The exercise asks you to copy every line below in which "append" appears.

Saved entries:
::::::::::
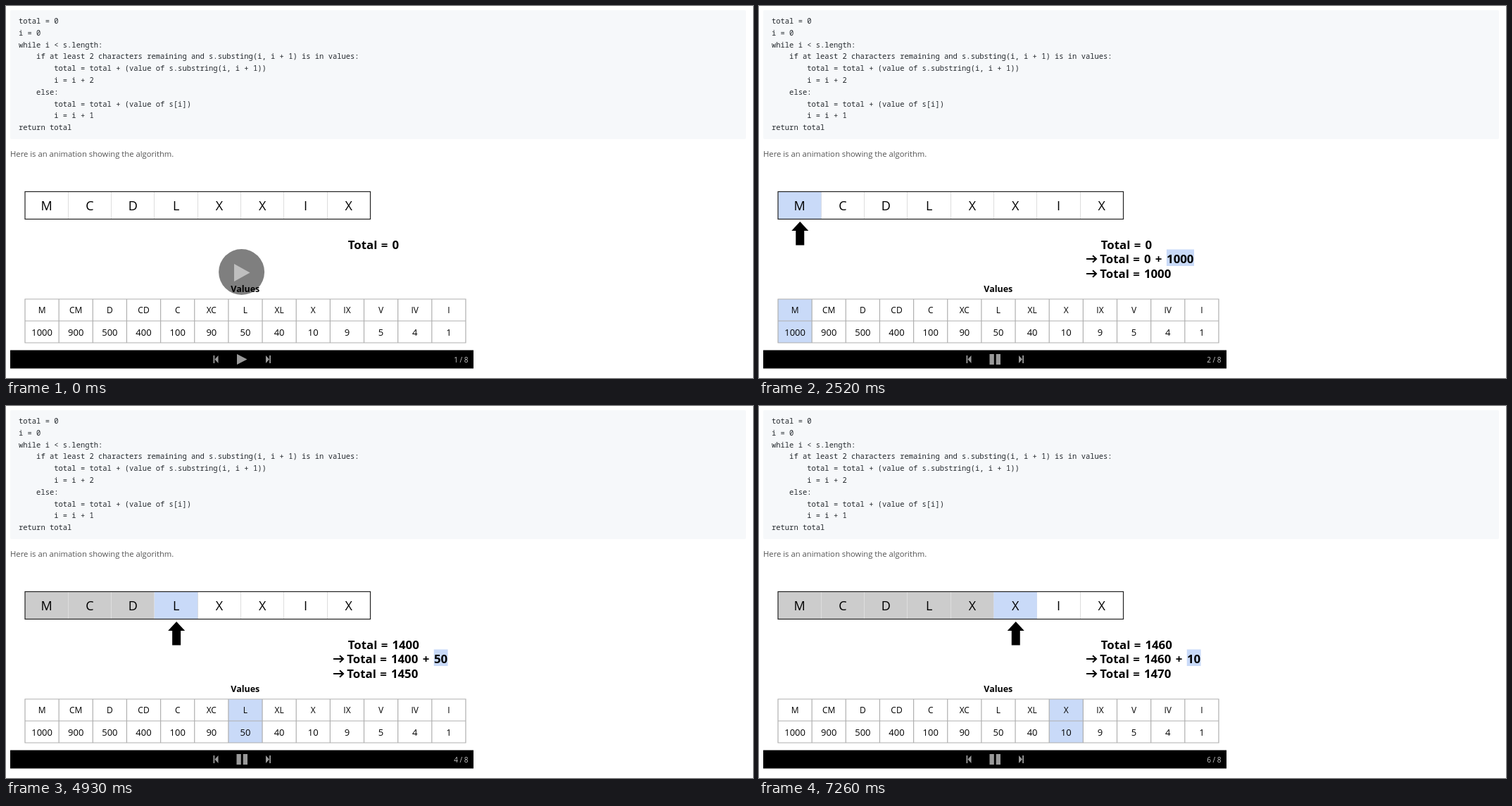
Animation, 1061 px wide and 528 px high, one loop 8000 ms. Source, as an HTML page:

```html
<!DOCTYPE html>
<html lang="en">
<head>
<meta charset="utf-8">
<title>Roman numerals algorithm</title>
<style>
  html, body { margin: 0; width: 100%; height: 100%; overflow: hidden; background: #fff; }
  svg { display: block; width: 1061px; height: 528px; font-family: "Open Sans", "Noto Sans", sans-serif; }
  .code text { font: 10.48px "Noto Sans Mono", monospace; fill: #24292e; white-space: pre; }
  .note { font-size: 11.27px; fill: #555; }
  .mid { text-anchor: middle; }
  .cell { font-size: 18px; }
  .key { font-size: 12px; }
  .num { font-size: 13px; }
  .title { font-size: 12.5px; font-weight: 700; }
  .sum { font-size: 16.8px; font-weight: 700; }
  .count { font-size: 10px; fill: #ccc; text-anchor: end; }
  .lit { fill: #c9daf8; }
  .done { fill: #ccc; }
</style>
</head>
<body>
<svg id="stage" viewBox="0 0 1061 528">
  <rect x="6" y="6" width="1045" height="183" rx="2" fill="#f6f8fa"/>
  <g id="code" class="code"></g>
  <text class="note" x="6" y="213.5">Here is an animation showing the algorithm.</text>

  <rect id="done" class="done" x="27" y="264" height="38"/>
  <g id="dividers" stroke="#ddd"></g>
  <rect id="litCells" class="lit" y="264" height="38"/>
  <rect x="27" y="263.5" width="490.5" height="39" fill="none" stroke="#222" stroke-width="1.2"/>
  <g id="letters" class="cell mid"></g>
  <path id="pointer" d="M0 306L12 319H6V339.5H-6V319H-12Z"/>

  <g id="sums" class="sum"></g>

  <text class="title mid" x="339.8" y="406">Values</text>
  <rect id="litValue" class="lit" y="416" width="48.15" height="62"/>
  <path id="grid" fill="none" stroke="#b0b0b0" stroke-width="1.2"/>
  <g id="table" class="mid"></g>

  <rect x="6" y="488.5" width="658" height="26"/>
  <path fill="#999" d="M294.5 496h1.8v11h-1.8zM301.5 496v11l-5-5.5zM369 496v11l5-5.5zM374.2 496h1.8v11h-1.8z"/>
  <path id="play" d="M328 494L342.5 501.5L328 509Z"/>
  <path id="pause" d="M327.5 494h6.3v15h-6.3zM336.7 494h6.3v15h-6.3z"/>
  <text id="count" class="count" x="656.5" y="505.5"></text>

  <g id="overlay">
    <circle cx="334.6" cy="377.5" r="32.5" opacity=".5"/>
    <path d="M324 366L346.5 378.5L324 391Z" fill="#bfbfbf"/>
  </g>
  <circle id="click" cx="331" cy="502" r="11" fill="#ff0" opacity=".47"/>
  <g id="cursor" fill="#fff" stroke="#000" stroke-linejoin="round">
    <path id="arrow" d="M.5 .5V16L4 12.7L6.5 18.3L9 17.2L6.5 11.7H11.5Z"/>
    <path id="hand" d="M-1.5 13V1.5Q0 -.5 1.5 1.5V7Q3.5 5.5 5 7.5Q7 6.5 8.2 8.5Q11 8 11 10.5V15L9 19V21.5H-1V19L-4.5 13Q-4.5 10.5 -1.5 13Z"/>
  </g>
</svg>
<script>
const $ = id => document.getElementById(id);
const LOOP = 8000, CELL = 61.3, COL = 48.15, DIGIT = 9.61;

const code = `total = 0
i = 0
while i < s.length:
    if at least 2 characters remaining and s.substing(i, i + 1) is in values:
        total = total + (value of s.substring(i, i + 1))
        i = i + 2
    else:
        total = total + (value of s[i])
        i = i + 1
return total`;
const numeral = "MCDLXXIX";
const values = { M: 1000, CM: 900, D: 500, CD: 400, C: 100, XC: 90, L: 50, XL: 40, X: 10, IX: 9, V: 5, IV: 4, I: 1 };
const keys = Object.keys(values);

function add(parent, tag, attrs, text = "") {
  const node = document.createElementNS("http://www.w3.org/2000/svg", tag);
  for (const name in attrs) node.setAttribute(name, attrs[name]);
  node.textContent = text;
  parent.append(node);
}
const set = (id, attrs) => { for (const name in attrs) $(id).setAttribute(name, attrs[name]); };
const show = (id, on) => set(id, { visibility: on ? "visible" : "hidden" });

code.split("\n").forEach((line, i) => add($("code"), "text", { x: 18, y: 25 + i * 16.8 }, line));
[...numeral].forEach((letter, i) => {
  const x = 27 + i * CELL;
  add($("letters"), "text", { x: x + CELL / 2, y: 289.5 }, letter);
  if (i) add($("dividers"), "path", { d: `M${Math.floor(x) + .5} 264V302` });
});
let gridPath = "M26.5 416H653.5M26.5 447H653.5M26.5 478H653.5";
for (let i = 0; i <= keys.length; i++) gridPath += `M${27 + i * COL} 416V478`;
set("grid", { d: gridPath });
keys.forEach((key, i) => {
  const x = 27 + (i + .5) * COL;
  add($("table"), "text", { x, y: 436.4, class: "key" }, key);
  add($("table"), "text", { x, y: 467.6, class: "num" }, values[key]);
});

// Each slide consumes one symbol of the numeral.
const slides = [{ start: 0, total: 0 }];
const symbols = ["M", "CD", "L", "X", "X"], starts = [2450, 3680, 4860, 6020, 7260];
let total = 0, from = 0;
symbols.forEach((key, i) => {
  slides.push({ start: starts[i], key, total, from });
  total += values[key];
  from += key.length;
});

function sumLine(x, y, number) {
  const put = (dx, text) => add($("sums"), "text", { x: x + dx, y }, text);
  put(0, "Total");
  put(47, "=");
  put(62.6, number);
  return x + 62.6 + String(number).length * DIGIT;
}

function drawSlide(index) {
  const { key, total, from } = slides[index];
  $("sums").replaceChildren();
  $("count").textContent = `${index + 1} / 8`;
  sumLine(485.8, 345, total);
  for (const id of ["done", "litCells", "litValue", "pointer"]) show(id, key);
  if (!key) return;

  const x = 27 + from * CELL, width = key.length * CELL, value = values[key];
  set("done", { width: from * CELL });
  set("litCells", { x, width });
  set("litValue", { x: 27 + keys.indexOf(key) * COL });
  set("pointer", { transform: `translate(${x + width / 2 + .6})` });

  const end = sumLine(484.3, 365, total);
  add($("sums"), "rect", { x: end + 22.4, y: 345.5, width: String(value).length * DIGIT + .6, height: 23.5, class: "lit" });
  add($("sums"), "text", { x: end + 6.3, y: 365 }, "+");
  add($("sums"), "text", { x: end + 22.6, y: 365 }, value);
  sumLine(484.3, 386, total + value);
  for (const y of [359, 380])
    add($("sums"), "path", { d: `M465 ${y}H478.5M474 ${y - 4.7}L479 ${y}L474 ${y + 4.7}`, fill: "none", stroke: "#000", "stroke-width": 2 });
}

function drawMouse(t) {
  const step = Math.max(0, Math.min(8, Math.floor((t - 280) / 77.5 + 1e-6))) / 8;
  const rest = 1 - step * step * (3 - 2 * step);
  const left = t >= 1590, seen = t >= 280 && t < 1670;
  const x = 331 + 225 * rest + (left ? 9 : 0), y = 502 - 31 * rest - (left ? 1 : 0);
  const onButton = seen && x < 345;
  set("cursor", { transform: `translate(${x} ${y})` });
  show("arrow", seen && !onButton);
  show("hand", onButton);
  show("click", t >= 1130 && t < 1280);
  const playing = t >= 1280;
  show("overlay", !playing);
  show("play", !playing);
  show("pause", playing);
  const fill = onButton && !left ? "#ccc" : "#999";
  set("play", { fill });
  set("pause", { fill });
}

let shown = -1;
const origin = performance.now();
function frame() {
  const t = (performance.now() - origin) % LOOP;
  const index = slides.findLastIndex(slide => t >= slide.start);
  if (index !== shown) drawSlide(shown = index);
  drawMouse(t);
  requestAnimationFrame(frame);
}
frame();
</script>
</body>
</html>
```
::::::::::
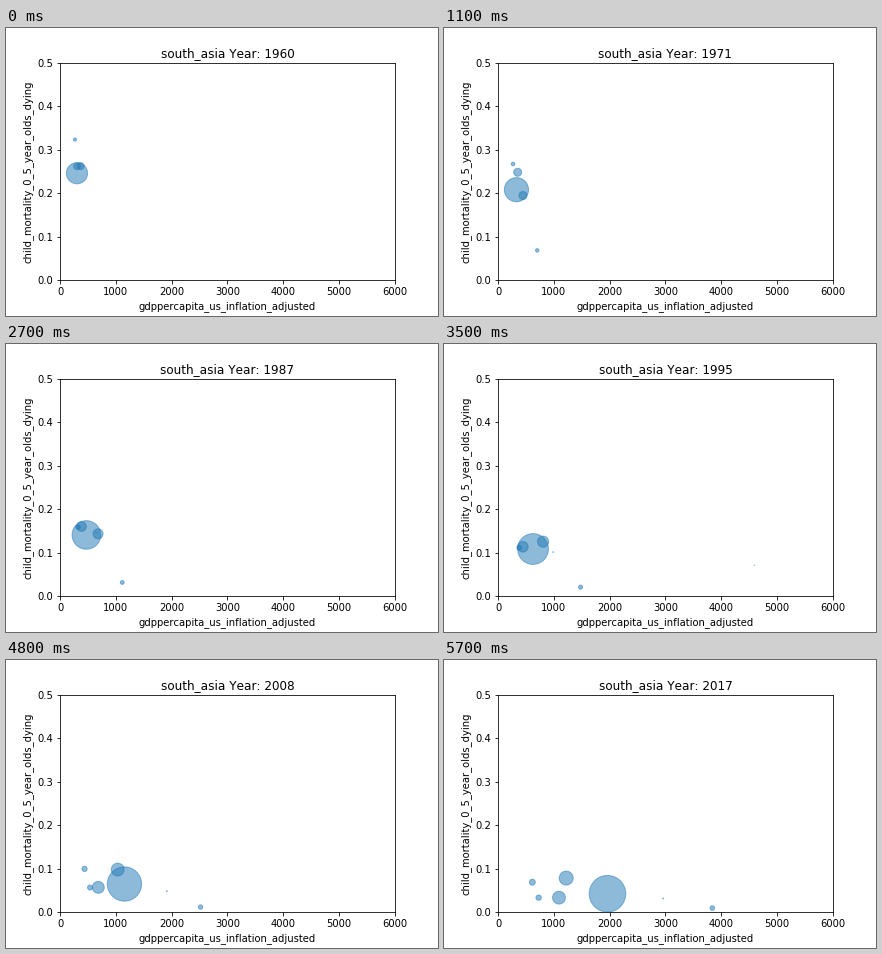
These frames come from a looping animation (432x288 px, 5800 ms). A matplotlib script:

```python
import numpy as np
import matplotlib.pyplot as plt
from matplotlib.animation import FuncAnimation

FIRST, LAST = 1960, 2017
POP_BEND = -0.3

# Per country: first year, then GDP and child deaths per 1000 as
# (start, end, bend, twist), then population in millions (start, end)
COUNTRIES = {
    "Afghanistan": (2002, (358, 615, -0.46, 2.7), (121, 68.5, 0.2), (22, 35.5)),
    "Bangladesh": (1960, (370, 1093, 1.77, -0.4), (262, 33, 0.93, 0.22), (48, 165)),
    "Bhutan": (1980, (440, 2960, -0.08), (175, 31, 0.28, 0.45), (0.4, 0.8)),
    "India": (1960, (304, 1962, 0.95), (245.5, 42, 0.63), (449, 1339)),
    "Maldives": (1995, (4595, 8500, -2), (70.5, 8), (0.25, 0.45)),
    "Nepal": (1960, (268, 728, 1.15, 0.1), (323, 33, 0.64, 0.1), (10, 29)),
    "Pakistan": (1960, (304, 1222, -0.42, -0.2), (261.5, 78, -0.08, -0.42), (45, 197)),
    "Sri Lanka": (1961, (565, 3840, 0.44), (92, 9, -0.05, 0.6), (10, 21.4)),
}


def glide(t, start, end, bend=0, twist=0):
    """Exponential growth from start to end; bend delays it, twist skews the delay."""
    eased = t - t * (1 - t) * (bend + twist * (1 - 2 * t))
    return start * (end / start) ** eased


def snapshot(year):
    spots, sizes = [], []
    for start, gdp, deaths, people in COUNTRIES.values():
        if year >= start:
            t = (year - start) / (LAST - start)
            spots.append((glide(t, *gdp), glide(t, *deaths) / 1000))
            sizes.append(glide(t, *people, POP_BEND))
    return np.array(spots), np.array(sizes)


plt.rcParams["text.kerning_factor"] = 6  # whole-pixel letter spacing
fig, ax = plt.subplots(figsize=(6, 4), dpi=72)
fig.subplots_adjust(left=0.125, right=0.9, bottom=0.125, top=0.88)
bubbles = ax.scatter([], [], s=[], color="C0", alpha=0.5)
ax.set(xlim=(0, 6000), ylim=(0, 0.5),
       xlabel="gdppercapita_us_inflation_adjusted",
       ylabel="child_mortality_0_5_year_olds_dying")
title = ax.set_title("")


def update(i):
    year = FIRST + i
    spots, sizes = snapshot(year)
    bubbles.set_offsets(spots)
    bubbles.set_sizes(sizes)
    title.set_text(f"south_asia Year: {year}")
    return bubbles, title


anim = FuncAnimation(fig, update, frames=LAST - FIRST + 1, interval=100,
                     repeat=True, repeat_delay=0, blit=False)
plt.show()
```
::::::::::
- [Answer to this exercise]
  parent.append(node);
            spots.append((glide(t, *gdp), glide(t, *deaths) / 1000))
            sizes.append(glide(t, *people, POP_BEND))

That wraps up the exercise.